Process matters.

The Experiential Turn – Mapping and research

On Wednesday 12th November I was a “conversationalist” in an event sponsored by the Design Research Institute at RMIT University. A bunch of experienced and early career researchers (ECRs) came together to talk about our research, explore what each of us are doing and to have a larger conversation about the experience of research. My role was to facilitate the discussion and prompt, prod and ask questions and generally kept things moving along in an interesting way.

To help with this task I brought along some artefacts, some maps, from An Atlas of Radical Cartography.
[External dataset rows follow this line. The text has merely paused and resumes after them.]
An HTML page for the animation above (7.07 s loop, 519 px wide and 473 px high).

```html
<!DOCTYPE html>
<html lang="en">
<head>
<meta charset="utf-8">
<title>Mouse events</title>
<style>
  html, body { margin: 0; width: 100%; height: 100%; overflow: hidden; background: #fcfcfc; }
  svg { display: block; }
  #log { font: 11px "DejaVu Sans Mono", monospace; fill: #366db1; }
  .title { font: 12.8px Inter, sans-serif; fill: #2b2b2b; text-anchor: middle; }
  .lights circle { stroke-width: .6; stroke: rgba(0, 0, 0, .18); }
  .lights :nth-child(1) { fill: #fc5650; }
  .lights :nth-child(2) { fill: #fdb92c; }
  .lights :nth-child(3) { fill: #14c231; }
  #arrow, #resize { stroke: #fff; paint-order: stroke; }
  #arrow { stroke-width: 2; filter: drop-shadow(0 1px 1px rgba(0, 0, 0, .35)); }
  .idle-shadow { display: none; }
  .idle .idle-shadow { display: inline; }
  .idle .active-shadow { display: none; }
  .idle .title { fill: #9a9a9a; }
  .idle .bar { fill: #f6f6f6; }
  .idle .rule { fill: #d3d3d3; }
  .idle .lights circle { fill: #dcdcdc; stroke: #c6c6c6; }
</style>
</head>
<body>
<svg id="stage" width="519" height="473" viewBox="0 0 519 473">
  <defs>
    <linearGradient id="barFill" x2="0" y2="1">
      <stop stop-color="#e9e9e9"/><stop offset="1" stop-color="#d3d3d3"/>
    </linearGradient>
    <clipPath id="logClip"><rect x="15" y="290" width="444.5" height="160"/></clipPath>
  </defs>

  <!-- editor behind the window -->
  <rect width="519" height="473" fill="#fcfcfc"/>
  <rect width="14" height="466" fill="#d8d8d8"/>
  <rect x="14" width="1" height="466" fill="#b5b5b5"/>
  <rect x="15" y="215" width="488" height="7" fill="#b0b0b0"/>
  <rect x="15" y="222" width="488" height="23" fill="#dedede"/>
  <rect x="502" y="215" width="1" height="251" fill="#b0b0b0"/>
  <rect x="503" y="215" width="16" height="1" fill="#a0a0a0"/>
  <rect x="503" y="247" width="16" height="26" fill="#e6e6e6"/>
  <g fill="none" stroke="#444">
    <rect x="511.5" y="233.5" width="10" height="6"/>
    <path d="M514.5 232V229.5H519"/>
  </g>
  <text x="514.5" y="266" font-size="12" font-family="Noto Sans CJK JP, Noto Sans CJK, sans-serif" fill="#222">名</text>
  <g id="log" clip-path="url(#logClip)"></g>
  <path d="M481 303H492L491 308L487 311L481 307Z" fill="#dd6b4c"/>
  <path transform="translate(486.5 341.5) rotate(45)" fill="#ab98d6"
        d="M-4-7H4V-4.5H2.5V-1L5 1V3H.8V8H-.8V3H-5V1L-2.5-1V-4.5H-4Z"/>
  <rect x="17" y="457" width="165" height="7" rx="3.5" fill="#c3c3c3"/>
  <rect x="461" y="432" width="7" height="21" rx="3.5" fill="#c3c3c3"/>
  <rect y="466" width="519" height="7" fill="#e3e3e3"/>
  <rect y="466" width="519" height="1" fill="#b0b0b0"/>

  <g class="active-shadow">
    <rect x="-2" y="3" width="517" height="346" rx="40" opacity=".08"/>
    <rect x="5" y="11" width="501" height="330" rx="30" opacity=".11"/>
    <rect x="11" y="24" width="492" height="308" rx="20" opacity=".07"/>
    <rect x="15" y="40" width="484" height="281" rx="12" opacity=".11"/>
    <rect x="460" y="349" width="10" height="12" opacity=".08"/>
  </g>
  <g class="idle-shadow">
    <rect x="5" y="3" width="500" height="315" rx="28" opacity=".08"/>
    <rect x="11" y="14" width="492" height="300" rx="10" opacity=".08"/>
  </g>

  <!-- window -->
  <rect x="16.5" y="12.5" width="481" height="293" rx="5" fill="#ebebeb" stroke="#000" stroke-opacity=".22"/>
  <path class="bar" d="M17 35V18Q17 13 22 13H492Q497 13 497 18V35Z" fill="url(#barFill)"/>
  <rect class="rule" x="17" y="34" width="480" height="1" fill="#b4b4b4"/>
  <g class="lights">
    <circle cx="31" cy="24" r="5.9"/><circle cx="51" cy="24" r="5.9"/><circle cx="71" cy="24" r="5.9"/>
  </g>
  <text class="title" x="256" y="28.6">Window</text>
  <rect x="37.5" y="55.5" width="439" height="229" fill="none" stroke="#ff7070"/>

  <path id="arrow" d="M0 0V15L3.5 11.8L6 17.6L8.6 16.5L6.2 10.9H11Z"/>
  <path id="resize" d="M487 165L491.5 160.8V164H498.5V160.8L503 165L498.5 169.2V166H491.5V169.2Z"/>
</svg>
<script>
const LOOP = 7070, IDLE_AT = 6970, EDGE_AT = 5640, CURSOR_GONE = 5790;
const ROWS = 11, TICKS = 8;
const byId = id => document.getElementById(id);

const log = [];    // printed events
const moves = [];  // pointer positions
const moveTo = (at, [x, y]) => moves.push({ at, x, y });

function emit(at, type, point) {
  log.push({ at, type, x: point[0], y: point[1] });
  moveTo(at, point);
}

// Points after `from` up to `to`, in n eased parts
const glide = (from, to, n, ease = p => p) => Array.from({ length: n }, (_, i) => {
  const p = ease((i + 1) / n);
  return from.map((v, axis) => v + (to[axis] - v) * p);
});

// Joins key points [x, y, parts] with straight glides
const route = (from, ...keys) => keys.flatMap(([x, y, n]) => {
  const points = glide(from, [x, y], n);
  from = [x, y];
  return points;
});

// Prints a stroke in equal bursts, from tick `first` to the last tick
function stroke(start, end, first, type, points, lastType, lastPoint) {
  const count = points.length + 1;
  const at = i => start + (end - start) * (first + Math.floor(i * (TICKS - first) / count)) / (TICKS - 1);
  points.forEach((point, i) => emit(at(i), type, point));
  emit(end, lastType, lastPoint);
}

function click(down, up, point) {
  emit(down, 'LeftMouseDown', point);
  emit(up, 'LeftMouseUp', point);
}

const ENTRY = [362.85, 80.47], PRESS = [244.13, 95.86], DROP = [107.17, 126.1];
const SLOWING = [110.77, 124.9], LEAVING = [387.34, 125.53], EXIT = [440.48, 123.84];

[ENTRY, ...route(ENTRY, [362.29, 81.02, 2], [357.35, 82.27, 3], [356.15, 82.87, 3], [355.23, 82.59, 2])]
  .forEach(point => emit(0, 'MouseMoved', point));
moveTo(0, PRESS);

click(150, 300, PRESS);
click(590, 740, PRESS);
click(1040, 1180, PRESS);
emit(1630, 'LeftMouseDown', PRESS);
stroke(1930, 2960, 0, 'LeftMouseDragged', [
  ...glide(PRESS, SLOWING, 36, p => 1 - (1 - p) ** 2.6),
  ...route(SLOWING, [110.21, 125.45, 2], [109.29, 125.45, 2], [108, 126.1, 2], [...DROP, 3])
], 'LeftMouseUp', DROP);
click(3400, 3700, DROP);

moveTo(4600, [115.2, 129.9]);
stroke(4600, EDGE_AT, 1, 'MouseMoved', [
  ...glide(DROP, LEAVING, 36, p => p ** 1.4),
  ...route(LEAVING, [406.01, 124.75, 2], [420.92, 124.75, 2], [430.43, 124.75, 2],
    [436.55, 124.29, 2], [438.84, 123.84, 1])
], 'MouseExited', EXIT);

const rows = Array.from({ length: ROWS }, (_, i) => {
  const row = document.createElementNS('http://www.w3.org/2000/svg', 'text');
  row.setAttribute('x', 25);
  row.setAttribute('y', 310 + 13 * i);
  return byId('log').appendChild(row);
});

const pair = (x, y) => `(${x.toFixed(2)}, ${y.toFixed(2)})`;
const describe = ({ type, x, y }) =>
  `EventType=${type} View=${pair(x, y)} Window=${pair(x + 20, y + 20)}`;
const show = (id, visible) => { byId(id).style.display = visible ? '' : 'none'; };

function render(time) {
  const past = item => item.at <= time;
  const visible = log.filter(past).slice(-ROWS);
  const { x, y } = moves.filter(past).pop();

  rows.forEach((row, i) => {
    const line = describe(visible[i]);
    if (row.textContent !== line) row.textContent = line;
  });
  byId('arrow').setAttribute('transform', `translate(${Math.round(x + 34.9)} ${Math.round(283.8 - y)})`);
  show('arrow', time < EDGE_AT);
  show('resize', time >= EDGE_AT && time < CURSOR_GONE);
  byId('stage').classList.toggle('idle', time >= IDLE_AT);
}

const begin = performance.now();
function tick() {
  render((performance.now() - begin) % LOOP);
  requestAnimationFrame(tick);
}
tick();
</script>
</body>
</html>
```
Inside are ten maps that serve to challenge our conceptions of what a map is and also force us to ask questions about such things as legitimacy, agency and power.

Our table discussed such issues as:

  • how, as researchers, do we conceive our audiences for our research. Who is our research for?
  • do we make transparent in our research that which is normally hidden? Do we surface our micro-decisions?
  • how do we account for the fact that research design and method selection have an inextricable link with what we eventually ‘show’?
  • If we were to represent our research in map form, would we draw maps of that which already exists, or would we be drawing maps of that which is yet to be?
  • what does it mean when our maps (research) gets published? Is unpublished research somehow illegitimate?

It was a fascinating 90 minutes and it flew by. All too soon it was over.

You can scroll through the photos above to get a sense of what occurred on our table. I would love to have been a ‘roving conversationalist’ – it seemed that there were extremely interesting conversations happening all around the room.

Many thanks to Jeremy Yuille for inviting me along to participate!

The Turn – Exploring with maps

I’m pleased to announce that I’m one of the ‘conversationalists’ at the Design Research Institute seminar @RMIT next Wednesday, 12th November.

My role is to prod, prompt and help the participants to explore their (our!) roles as early career researchers with a focus on cross-disciplinarity.

I’ll be bringing some maps along and I’m really looking forward to seeing what my ‘table’ comes up with. I think this is a great initiative from the uni.

If you want to pop in for a look, or even better, join the conversation, you can see all the details on the invitation which I’ve included below.

I hope to see you there!

The Turn: Experiential Discourse – (invitation)